[Work item] Type out the entries below again, character for character.

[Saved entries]

- - - - -

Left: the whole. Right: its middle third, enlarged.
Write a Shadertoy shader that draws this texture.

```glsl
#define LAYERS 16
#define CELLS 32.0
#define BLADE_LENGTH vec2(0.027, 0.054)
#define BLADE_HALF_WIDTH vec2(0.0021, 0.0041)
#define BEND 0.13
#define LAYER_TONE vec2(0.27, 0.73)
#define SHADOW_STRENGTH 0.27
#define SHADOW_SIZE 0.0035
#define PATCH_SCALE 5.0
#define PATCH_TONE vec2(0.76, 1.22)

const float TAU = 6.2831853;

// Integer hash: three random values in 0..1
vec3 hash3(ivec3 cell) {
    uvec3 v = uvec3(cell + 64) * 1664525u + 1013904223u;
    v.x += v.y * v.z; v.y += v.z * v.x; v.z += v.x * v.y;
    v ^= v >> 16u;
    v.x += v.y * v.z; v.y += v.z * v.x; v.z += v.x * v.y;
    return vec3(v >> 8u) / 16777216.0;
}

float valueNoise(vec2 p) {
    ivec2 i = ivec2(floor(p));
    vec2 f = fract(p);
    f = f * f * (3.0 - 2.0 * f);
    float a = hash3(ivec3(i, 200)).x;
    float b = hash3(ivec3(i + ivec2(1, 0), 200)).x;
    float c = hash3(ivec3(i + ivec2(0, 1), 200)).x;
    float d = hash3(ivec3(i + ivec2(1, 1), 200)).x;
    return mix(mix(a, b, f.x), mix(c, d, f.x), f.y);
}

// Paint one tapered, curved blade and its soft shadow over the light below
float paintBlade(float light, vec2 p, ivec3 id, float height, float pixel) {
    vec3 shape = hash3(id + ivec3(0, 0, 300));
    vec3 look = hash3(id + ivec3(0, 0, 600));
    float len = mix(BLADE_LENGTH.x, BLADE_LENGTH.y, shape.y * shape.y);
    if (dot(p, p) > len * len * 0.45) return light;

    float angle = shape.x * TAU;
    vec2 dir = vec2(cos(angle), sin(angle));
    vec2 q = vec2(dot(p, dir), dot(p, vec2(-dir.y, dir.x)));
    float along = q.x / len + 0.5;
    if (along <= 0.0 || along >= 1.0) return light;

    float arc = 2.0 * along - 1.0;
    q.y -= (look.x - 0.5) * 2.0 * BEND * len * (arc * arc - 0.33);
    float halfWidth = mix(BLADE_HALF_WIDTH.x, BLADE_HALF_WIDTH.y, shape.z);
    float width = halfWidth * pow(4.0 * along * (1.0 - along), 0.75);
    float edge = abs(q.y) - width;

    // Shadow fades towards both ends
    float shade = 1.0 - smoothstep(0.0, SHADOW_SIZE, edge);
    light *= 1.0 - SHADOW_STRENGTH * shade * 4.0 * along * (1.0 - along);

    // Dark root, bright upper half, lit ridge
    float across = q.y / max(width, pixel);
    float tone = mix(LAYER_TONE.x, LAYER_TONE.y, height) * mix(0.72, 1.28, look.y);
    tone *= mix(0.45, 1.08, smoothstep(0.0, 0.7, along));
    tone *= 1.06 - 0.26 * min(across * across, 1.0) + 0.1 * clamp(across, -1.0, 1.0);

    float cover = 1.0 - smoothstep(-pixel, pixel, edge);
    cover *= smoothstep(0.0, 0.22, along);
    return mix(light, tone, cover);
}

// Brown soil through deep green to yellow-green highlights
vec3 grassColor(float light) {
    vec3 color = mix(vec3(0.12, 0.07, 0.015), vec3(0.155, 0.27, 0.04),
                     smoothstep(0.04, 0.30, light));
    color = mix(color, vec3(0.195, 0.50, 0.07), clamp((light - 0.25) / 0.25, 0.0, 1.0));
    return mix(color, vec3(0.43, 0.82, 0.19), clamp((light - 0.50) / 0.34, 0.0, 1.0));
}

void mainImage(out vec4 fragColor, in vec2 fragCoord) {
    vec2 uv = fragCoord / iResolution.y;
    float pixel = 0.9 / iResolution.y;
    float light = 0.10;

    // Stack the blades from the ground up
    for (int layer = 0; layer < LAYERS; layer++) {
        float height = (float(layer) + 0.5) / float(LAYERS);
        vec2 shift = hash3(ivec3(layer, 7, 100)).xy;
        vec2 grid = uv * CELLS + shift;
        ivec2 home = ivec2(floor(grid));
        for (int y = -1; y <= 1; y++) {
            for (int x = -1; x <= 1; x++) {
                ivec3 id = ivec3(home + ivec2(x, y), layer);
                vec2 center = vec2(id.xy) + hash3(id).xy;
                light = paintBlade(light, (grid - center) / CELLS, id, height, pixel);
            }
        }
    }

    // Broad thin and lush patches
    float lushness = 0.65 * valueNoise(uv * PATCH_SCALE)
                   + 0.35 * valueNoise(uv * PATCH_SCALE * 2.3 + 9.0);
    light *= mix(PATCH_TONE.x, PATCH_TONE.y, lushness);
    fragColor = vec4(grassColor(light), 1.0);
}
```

- - - - -

[Solution below]
Left: the whole. Right: its middle third, enlarged.
Write a Shadertoy shader that draws this texture.

```glsl
#define LAYERS 16
#define CELLS 32.0
#define BLADE_LENGTH vec2(0.027, 0.054)
#define BLADE_HALF_WIDTH vec2(0.0021, 0.0041)
#define BEND 0.13
#define LAYER_TONE vec2(0.27, 0.73)
#define SHADOW_STRENGTH 0.27
#define SHADOW_SIZE 0.0035
#define PATCH_SCALE 5.0
#define PATCH_TONE vec2(0.76, 1.22)

const float TAU = 6.2831853;

// Integer hash: three random values in 0..1
vec3 hash3(ivec3 cell) {
    uvec3 v = uvec3(cell + 64) * 1664525u + 1013904223u;
    v.x += v.y * v.z; v.y += v.z * v.x; v.z += v.x * v.y;
    v ^= v >> 16u;
    v.x += v.y * v.z; v.y += v.z * v.x; v.z += v.x * v.y;
    return vec3(v >> 8u) / 16777216.0;
}

float valueNoise(vec2 p) {
    ivec2 i = ivec2(floor(p));
    vec2 f = fract(p);
    f = f * f * (3.0 - 2.0 * f);
    float a = hash3(ivec3(i, 200)).x;
    float b = hash3(ivec3(i + ivec2(1, 0), 200)).x;
    float c = hash3(ivec3(i + ivec2(0, 1), 200)).x;
    float d = hash3(ivec3(i + ivec2(1, 1), 200)).x;
    return mix(mix(a, b, f.x), mix(c, d, f.x), f.y);
}

// Paint one tapered, curved blade and its soft shadow over the light below
float paintBlade(float light, vec2 p, ivec3 id, float height, float pixel) {
    vec3 shape = hash3(id + ivec3(0, 0, 300));
    vec3 look = hash3(id + ivec3(0, 0, 600));
    float len = mix(BLADE_LENGTH.x, BLADE_LENGTH.y, shape.y * shape.y);
    if (dot(p, p) > len * len * 0.45) return light;

    float angle = shape.x * TAU;
    vec2 dir = vec2(cos(angle), sin(angle));
    vec2 q = vec2(dot(p, dir), dot(p, vec2(-dir.y, dir.x)));
    float along = q.x / len + 0.5;
    if (along <= 0.0 || along >= 1.0) return light;

    float arc = 2.0 * along - 1.0;
    q.y -= (look.x - 0.5) * 2.0 * BEND * len * (arc * arc - 0.33);
    float halfWidth = mix(BLADE_HALF_WIDTH.x, BLADE_HALF_WIDTH.y, shape.z);
    float width = halfWidth * pow(4.0 * along * (1.0 - along), 0.75);
    float edge = abs(q.y) - width;

    // Shadow fades towards both ends
    float shade = 1.0 - smoothstep(0.0, SHADOW_SIZE, edge);
    light *= 1.0 - SHADOW_STRENGTH * shade * 4.0 * along * (1.0 - along);

    // Dark root, bright upper half, lit ridge
    float across = q.y / max(width, pixel);
    float tone = mix(LAYER_TONE.x, LAYER_TONE.y, height) * mix(0.72, 1.28, look.y);
    tone *= mix(0.45, 1.08, smoothstep(0.0, 0.7, along));
    tone *= 1.06 - 0.26 * min(across * across, 1.0) + 0.1 * clamp(across, -1.0, 1.0);

    float cover = 1.0 - smoothstep(-pixel, pixel, edge);
    cover *= smoothstep(0.0, 0.22, along);
    return mix(light, tone, cover);
}

// Brown soil through deep green to yellow-green highlights
vec3 grassColor(float light) {
    vec3 color = mix(vec3(0.12, 0.07, 0.015), vec3(0.155, 0.27, 0.04),
                     smoothstep(0.04, 0.30, light));
    color = mix(color, vec3(0.195, 0.50, 0.07), clamp((light - 0.25) / 0.25, 0.0, 1.0));
    return mix(color, vec3(0.43, 0.82, 0.19), clamp((light - 0.50) / 0.34, 0.0, 1.0));
}

void mainImage(out vec4 fragColor, in vec2 fragCoord) {
    vec2 uv = fragCoord / iResolution.y;
    float pixel = 0.9 / iResolution.y;
    float light = 0.10;

    // Stack the blades from the ground up
    for (int layer = 0; layer < LAYERS; layer++) {
        float height = (float(layer) + 0.5) / float(LAYERS);
        vec2 shift = hash3(ivec3(layer, 7, 100)).xy;
        vec2 grid = uv * CELLS + shift;
        ivec2 home = ivec2(floor(grid));
        for (int y = -1; y <= 1; y++) {
            for (int x = -1; x <= 1; x++) {
                ivec3 id = ivec3(home + ivec2(x, y), layer);
                vec2 center = vec2(id.xy) + hash3(id).xy;
                light = paintBlade(light, (grid - center) / CELLS, id, height, pixel);
            }
        }
    }

    // Broad thin and lush patches
    float lushness = 0.65 * valueNoise(uv * PATCH_SCALE)
                   + 0.35 * valueNoise(uv * PATCH_SCALE * 2.3 + 9.0);
    light *= mix(PATCH_TONE.x, PATCH_TONE.y, lushness);
    fragColor = vec4(grassColor(light), 1.0);
}
```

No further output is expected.